Evolution and applications of polymer brush hypersurface photolithography

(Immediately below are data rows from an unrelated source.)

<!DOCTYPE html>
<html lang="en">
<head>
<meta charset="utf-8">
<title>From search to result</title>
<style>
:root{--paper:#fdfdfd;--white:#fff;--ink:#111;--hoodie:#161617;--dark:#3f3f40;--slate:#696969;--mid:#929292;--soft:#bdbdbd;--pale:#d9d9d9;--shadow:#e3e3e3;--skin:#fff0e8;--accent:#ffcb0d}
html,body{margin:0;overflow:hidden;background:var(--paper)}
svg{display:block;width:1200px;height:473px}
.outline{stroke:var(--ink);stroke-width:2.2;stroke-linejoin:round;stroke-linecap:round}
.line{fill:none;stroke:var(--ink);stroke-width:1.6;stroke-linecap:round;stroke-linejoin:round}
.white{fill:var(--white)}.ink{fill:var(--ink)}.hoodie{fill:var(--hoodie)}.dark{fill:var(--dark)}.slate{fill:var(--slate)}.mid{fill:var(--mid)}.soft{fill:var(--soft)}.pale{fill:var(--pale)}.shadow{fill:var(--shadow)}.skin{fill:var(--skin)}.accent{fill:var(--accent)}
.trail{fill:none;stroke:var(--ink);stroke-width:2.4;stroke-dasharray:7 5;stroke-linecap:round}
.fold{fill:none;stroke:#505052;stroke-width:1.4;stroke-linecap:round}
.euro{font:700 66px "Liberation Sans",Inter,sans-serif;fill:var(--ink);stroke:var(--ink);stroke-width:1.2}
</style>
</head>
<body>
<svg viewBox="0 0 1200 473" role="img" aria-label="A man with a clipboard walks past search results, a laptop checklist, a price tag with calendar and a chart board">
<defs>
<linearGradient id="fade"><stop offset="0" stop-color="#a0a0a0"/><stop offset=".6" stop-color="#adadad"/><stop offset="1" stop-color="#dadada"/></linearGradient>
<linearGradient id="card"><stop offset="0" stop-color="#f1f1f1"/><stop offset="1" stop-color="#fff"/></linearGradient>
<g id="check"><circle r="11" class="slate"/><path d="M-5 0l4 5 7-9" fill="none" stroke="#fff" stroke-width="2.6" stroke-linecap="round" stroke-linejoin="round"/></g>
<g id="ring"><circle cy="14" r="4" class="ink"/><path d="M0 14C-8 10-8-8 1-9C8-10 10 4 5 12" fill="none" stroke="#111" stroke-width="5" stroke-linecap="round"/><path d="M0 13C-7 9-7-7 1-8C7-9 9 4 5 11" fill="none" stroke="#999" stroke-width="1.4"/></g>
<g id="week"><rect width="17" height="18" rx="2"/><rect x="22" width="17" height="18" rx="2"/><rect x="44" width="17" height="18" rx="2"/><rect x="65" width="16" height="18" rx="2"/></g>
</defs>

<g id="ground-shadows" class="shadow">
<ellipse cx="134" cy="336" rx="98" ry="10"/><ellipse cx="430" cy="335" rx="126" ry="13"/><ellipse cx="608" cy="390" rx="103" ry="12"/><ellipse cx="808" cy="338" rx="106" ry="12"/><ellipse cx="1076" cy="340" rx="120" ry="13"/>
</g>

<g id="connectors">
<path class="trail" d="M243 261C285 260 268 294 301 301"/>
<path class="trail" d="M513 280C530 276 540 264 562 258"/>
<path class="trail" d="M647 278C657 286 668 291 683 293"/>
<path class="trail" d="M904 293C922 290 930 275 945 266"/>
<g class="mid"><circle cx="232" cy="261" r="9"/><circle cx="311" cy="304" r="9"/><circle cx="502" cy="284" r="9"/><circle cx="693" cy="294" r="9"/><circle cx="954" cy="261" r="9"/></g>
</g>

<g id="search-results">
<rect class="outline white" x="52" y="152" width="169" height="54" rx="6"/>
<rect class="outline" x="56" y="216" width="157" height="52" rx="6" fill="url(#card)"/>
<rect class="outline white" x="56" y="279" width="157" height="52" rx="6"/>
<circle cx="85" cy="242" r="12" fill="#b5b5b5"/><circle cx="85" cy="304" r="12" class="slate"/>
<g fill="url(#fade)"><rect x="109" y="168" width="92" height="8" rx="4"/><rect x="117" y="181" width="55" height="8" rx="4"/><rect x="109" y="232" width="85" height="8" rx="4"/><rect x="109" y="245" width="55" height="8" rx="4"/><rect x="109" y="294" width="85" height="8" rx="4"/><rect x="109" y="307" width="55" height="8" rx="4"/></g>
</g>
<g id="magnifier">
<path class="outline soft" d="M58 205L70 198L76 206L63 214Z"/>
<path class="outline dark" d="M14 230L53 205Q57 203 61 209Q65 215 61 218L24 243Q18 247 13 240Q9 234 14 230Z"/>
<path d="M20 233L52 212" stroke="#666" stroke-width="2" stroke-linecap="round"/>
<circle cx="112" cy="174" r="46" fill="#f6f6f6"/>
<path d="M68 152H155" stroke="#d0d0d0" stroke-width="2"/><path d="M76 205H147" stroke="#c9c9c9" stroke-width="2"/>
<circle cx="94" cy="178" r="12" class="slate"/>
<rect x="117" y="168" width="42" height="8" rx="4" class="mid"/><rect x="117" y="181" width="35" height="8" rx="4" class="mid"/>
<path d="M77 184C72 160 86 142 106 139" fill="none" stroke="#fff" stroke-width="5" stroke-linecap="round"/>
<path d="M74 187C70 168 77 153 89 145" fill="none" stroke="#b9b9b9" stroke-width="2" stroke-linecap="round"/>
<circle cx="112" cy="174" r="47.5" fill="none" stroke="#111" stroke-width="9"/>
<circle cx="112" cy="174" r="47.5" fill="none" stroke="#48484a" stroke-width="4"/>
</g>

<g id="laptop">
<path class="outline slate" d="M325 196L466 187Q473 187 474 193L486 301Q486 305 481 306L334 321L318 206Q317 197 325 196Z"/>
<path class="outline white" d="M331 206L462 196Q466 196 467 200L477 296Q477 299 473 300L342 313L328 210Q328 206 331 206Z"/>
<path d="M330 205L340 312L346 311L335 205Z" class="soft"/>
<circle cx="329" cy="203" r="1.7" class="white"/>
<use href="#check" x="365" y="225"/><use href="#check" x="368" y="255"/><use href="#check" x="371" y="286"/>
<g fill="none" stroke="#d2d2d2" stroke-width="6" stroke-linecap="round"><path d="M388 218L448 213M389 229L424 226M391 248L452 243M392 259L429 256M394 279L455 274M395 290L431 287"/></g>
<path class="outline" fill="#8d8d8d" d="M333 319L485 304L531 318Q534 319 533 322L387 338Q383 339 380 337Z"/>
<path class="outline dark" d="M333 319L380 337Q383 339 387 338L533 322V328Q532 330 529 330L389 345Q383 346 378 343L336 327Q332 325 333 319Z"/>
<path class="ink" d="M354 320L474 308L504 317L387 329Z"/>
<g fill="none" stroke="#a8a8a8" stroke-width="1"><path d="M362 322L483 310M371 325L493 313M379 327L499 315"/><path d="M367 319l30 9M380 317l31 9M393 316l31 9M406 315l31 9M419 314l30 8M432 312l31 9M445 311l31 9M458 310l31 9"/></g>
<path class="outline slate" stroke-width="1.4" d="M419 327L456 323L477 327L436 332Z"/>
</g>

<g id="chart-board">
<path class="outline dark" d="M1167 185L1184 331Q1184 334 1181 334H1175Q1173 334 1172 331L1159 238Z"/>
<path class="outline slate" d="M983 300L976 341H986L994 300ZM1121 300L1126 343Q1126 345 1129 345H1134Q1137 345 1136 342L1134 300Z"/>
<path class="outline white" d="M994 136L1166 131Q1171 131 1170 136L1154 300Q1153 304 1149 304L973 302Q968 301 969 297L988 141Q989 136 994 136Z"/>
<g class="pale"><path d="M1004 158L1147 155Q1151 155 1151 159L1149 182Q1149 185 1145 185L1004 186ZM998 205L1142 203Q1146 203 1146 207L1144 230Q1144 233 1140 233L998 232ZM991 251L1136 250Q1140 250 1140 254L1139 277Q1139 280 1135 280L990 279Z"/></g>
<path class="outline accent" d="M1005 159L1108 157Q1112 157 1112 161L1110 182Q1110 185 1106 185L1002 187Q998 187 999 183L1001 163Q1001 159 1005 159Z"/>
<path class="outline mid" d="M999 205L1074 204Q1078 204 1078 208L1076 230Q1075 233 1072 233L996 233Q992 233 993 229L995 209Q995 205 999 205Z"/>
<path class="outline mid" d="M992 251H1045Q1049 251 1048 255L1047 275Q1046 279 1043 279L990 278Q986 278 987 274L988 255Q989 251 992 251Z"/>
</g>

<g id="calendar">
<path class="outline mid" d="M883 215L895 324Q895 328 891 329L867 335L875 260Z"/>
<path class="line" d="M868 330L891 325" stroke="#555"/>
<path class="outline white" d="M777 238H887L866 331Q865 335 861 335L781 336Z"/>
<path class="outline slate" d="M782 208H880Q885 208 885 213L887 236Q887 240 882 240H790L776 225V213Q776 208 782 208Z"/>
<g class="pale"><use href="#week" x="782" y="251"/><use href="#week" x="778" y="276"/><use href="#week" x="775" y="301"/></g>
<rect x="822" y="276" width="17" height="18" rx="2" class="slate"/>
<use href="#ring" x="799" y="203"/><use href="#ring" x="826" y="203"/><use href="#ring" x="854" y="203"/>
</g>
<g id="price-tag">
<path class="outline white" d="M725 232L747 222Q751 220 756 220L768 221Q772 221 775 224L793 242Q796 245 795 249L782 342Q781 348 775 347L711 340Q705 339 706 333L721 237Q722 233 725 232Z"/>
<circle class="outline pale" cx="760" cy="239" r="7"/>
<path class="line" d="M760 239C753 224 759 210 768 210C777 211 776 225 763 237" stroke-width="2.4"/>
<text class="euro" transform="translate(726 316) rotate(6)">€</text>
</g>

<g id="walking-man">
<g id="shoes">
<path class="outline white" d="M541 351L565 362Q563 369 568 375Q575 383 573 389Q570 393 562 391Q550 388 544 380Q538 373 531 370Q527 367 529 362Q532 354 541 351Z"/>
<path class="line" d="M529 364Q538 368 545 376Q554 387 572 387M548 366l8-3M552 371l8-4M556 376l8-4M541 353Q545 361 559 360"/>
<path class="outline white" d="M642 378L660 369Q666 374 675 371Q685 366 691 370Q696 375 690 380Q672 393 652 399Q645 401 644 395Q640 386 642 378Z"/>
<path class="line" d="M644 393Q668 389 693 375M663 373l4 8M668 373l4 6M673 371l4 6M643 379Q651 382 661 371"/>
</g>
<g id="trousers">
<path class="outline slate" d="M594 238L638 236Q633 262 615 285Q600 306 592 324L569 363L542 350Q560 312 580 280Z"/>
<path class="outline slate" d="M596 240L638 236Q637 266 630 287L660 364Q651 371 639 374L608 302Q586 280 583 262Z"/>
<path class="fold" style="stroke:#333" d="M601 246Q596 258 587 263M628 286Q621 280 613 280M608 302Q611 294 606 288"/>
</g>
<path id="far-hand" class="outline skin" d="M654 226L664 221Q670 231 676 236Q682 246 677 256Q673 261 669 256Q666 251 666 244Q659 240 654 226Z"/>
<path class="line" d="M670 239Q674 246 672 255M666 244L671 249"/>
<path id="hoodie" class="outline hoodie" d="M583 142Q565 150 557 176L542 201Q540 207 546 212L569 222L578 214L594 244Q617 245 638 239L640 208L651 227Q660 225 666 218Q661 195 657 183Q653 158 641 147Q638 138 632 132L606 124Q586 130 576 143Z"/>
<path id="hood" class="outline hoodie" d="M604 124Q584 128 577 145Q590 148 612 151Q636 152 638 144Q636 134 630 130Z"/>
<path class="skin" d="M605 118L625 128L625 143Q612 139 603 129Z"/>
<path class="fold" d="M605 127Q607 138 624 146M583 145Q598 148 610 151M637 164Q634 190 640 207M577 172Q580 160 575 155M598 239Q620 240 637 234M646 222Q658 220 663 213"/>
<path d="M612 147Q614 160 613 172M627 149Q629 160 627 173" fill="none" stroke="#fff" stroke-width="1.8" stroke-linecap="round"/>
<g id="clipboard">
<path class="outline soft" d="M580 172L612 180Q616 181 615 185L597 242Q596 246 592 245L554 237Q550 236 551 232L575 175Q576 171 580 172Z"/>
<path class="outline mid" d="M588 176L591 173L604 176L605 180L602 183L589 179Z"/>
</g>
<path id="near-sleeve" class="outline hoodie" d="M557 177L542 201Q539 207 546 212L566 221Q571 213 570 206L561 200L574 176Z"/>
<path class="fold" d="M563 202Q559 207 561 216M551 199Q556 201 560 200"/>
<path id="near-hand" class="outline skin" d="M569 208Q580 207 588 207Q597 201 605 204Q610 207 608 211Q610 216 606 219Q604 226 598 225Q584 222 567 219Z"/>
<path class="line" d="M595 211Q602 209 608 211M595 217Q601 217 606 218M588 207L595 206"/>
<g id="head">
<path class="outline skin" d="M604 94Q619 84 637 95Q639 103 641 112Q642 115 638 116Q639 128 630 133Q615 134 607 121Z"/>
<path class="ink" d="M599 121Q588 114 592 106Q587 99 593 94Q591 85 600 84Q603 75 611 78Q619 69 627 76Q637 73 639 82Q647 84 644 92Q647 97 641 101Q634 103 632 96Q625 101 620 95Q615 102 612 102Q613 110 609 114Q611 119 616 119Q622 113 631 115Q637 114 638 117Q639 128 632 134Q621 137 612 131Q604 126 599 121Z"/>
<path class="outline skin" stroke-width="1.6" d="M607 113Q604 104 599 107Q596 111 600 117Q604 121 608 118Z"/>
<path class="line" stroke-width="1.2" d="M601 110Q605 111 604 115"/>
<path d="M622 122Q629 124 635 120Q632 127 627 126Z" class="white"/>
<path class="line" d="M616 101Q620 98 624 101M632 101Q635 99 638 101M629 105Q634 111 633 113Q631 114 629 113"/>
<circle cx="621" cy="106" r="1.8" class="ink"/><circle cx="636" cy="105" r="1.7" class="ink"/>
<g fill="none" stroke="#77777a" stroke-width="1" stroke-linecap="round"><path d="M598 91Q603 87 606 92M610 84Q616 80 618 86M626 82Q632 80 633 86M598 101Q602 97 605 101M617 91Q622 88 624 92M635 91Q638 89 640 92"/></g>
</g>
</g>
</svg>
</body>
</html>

Hypersurface photolithography (HP) is a printing method for fabricating structures and patterns composed of soft materials bound to solid surfaces and with ∼1 micrometer resolution in the x, y, and z dimensions. This platform leverages benign, low intensity light to perform photochemical surface reactions with spatial and temporal control of irradiation, and, as a result, is particularly useful for patterning delicate organic and biological material. In particular, surface-initiated controlled radical polymerizations can be leveraged to create arbitrary polymer and block-copolymer brush patterns. Here we will review advances in instrumentation architectures that have made these hypersurfaces possible, and the investigations and development of surface-based organic chemistry and grafted-from photopolymerizations that have arisen through these investigations. Over the course of this discussion, we describe specific applications that have benefited from HP. By combining organic chemistry with the instrumentation developed, HP has ushered in a new era of surface chemistry that will lead to new fundamental science and previously unimaginable technologies.